BRIEF: Lines from the line with "--paper: #fff;" to the line with "0; background: var(--paper);" in the entries below, and only those, must be output exactly, with both ends included.

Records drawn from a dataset
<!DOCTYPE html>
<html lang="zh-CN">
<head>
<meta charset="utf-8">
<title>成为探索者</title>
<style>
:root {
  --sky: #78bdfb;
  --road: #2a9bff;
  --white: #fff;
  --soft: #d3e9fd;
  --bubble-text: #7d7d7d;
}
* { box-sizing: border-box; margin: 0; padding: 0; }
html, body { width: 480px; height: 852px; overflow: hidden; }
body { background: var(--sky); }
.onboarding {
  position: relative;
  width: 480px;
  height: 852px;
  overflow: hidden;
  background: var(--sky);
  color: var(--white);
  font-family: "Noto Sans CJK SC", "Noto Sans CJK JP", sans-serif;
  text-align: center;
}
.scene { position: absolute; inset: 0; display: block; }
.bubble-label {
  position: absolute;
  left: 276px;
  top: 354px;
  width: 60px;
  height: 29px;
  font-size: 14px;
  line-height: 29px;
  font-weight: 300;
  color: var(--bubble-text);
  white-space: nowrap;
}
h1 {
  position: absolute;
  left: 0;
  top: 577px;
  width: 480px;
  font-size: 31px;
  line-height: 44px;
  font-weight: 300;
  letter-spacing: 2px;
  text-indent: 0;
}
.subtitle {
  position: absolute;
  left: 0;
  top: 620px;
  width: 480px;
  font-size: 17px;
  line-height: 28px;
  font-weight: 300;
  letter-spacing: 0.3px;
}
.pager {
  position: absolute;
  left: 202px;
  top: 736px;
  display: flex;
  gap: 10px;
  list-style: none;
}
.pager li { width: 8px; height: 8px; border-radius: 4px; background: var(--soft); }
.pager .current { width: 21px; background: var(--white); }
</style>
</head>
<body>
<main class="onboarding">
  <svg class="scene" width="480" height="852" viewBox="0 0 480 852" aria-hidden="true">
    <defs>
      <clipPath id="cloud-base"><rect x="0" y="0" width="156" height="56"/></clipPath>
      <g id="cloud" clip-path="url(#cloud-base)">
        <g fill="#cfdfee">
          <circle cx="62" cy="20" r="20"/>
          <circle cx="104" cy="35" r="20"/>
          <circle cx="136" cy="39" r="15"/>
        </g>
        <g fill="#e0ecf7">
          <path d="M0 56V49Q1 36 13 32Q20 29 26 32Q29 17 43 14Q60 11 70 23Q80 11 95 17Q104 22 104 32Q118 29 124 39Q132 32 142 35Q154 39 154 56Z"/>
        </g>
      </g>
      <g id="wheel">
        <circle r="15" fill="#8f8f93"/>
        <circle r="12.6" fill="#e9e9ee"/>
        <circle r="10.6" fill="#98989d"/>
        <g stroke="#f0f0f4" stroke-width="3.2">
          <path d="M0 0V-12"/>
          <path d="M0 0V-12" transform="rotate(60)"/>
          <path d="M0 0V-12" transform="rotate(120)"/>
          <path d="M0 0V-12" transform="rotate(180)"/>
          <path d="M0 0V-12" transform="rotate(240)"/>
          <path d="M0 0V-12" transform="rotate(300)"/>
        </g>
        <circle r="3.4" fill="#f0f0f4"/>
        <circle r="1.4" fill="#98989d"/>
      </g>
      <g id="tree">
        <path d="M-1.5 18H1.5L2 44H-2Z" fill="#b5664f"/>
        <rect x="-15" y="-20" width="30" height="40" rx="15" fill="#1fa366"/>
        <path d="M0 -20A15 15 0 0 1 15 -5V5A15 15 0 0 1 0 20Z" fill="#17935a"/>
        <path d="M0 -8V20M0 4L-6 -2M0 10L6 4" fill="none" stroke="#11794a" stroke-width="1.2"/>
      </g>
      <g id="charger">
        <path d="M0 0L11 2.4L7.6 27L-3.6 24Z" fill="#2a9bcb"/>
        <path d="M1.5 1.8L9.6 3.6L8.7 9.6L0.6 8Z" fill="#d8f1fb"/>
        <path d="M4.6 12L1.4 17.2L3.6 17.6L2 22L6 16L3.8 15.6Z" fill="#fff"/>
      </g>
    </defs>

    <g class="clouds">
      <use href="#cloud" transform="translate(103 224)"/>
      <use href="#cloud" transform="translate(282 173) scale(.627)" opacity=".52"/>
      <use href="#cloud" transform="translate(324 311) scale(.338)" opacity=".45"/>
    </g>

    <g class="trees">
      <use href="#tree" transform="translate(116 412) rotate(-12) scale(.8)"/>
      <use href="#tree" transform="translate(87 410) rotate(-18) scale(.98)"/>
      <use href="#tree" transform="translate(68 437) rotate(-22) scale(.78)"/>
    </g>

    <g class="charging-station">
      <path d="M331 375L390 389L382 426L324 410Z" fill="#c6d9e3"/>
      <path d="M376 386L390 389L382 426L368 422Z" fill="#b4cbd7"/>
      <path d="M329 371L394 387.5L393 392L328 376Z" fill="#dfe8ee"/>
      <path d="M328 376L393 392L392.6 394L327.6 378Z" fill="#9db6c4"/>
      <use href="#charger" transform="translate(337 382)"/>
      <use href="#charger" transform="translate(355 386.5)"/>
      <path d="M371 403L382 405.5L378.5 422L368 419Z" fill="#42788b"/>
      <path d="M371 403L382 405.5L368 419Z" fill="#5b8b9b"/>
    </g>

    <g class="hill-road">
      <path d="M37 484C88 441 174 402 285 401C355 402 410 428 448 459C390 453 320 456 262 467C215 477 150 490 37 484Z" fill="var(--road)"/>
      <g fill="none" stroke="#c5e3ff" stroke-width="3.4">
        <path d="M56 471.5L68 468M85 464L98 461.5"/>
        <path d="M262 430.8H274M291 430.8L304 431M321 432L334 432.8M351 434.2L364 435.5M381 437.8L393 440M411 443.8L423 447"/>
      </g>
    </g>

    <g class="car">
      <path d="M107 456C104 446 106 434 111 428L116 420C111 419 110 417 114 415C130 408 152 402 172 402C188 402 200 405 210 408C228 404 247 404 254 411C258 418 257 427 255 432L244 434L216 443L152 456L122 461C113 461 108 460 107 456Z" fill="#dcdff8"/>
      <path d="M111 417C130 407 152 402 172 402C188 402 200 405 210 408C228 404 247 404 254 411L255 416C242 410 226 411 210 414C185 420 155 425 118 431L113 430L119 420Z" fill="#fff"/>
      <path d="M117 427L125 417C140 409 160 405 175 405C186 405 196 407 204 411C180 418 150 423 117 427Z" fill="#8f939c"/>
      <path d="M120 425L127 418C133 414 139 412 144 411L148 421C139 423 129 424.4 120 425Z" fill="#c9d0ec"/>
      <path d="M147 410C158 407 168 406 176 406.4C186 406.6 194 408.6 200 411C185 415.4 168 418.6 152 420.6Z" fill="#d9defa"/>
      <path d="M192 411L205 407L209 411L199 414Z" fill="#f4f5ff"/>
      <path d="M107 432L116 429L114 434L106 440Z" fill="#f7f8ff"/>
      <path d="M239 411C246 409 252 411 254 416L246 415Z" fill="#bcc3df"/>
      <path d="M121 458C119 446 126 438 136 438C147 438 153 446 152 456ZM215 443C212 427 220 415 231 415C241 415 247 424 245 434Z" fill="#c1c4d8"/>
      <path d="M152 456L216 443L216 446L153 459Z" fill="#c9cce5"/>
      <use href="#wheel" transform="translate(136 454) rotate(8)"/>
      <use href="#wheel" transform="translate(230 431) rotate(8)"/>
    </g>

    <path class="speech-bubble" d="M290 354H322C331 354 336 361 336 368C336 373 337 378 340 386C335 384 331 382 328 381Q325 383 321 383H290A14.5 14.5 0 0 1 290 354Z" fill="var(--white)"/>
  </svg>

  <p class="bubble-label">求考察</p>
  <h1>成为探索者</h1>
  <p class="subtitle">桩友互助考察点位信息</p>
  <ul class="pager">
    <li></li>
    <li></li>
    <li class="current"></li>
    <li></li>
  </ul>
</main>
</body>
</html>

==

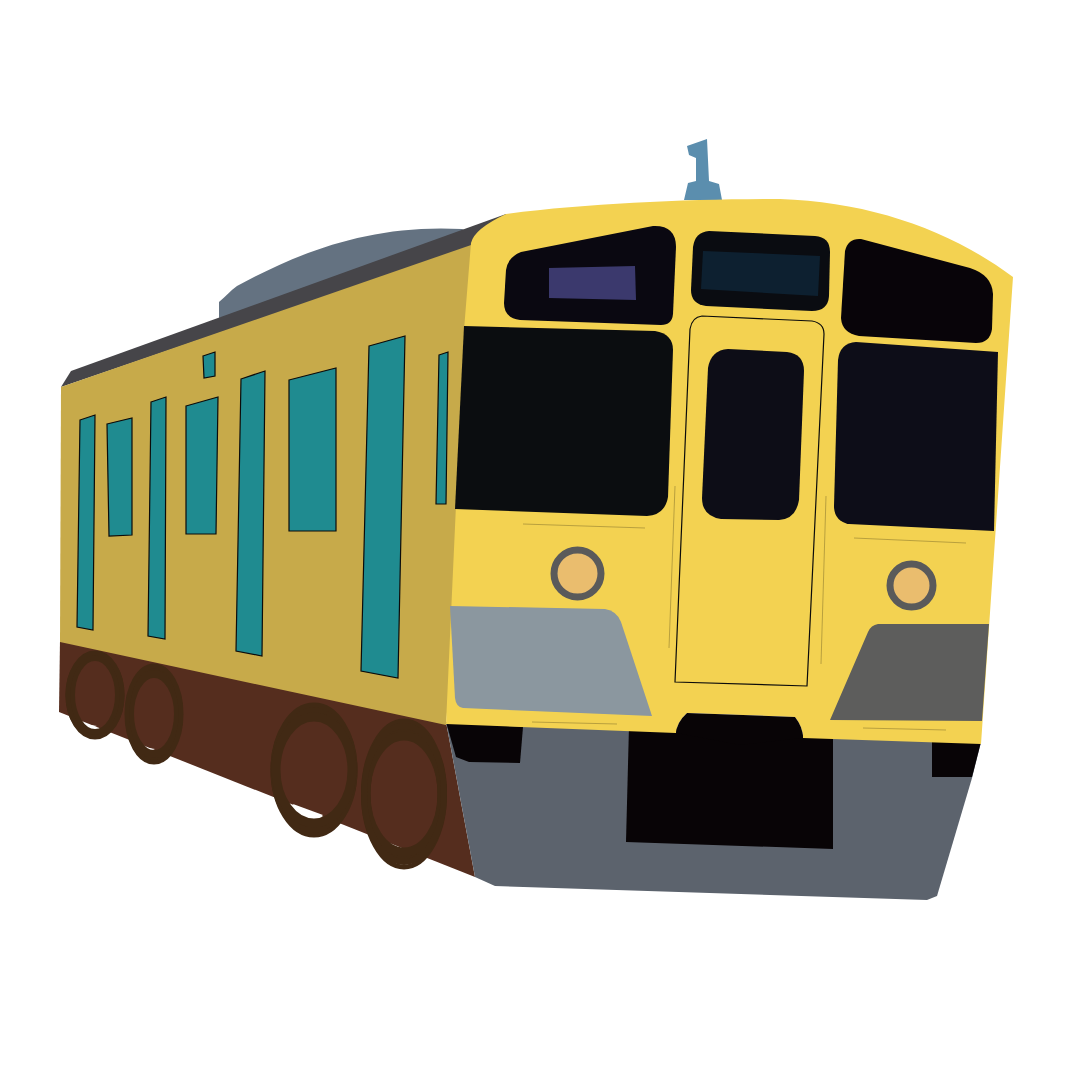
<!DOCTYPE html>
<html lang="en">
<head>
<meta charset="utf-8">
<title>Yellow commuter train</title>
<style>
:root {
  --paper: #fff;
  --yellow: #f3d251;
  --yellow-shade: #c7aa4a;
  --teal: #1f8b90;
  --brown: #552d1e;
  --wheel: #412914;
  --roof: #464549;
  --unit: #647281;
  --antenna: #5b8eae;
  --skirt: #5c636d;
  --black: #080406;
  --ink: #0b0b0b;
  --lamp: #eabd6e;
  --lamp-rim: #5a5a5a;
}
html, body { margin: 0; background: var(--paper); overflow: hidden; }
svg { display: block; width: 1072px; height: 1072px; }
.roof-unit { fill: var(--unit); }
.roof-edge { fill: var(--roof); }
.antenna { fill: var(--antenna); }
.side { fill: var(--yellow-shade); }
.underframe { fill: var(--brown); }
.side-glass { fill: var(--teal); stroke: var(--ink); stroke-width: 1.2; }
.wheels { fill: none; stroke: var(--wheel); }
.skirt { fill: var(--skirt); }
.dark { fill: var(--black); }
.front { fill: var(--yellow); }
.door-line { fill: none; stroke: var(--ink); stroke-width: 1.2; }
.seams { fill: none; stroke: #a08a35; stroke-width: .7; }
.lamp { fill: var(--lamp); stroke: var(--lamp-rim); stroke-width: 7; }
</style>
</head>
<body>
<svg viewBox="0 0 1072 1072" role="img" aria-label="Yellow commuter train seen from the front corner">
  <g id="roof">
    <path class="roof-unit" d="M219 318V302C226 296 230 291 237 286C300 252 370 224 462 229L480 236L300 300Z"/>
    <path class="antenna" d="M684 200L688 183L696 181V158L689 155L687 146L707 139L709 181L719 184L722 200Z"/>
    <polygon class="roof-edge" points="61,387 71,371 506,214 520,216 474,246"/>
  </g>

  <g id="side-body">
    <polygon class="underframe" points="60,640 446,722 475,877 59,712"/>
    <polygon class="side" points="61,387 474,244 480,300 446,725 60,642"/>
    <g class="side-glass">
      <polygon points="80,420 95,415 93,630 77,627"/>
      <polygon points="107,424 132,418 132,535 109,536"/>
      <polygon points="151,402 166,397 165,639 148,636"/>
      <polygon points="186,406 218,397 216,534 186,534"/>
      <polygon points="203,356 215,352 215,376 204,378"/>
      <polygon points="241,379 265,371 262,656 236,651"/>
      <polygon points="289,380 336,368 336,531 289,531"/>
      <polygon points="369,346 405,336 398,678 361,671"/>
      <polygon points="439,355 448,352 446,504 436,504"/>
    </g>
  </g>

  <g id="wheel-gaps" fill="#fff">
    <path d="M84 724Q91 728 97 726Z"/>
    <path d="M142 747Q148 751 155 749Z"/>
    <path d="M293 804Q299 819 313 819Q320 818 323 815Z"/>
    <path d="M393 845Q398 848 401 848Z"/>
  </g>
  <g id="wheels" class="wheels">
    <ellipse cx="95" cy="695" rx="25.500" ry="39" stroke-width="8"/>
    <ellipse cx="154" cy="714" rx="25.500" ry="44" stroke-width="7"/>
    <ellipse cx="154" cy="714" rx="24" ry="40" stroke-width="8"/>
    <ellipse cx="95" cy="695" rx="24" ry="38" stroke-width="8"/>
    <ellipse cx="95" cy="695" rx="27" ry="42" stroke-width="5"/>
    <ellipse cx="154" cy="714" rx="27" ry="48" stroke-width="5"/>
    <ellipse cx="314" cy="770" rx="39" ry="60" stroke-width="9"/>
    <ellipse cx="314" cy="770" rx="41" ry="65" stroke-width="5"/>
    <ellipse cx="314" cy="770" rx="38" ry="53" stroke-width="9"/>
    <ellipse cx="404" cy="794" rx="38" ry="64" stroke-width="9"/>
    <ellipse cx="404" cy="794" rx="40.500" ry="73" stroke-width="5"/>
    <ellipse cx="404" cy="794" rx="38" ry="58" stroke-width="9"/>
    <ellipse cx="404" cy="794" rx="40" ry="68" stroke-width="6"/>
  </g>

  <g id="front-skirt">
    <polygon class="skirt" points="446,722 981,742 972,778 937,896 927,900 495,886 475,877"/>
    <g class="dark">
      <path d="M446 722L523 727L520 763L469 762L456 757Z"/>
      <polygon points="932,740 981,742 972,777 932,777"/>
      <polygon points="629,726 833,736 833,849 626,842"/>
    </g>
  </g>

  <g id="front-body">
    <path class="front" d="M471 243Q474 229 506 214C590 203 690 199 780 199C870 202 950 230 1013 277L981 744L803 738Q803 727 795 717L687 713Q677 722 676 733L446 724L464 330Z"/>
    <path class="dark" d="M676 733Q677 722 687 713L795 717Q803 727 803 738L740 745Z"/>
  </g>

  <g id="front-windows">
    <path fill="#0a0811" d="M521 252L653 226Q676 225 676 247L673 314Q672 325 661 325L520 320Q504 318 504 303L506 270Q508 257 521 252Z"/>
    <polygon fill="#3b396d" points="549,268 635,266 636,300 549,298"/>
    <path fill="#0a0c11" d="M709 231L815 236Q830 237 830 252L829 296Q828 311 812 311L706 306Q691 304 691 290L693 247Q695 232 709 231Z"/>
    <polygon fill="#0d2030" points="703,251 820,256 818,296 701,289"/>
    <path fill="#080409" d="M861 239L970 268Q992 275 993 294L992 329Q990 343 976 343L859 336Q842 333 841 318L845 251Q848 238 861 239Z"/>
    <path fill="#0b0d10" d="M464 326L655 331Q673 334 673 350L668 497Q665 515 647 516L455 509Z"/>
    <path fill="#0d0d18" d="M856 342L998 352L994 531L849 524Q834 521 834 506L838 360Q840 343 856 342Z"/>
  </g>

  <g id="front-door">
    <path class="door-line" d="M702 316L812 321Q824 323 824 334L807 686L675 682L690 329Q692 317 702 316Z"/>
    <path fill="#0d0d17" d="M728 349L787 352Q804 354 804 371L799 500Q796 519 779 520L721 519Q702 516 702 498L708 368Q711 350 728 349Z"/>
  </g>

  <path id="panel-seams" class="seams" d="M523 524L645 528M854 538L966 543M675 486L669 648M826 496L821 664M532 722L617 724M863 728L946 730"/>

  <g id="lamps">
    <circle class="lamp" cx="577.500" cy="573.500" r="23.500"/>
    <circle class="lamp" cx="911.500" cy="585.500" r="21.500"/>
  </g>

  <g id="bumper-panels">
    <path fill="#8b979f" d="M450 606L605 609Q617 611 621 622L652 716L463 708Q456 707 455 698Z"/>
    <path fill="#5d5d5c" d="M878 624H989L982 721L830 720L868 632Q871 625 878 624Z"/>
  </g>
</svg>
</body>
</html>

FINAL ANSWER:
  --paper: #fff;
  --yellow: #f3d251;
  --yellow-shade: #c7aa4a;
  --teal: #1f8b90;
  --brown: #552d1e;
  --wheel: #412914;
  --roof: #464549;
  --unit: #647281;
  --antenna: #5b8eae;
  --skirt: #5c636d;
  --black: #080406;
  --ink: #0b0b0b;
  --lamp: #eabd6e;
  --lamp-rim: #5a5a5a;
}
html, body { margin: 0; background: var(--paper); overflow: hidden; }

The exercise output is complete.